◆ Problem to solve: Pick the lines holding the string "body" out of the records and copy them.

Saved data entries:
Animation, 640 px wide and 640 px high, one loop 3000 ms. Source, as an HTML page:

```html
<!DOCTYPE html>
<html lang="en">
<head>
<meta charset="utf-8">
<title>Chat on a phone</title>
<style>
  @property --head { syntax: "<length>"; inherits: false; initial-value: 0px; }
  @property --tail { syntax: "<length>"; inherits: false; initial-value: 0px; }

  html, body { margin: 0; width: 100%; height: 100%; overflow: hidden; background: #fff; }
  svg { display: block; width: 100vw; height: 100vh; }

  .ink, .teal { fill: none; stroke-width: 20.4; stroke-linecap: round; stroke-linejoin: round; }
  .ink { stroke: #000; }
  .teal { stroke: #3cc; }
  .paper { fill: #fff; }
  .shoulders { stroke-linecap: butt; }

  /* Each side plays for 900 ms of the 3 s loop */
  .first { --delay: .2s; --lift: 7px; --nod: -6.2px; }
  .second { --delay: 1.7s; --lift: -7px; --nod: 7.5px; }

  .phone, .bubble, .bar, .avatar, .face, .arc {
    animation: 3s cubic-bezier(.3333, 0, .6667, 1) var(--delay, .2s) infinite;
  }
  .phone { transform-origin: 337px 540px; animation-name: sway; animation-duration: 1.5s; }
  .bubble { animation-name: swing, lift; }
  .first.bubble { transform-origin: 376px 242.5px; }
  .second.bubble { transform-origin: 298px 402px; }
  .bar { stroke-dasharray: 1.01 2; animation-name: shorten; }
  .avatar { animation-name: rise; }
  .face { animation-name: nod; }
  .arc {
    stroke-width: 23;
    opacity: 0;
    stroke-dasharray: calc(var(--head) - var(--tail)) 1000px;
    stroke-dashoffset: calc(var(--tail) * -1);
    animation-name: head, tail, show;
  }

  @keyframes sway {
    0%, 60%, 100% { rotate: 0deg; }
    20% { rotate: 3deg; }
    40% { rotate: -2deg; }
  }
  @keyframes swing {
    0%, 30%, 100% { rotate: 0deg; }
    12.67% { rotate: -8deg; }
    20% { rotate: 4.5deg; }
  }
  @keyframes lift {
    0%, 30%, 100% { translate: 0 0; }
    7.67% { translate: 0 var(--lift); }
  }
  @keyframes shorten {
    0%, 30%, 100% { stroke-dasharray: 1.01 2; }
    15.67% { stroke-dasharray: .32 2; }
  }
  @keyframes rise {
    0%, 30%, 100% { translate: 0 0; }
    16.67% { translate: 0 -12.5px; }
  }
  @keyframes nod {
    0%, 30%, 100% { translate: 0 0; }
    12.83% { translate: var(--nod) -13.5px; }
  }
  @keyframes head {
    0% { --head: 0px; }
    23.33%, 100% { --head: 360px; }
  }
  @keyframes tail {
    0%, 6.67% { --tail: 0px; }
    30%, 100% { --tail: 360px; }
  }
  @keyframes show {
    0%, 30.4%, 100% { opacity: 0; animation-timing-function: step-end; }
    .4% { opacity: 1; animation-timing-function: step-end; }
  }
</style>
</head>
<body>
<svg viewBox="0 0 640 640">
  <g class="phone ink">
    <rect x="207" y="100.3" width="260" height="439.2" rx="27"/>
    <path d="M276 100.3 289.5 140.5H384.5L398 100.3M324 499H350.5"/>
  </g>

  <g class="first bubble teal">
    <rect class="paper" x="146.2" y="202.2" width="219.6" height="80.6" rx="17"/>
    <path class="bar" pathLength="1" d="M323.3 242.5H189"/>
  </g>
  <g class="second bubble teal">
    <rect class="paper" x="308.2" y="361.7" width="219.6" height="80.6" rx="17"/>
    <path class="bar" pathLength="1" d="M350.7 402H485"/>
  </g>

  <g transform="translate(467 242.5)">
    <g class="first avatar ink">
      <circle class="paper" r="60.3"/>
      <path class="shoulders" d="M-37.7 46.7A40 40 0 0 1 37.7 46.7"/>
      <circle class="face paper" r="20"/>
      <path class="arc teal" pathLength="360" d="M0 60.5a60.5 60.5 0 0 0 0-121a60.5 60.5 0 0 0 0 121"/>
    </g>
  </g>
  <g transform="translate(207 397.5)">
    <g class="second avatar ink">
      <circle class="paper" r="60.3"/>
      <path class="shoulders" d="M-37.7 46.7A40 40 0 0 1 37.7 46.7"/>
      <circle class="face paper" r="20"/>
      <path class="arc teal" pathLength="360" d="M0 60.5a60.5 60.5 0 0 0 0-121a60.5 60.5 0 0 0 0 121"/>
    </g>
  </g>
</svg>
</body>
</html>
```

◆ Solution to the problem:
  html, body { margin: 0; width: 100%; height: 100%; overflow: hidden; background: #fff; }
<body>
</body>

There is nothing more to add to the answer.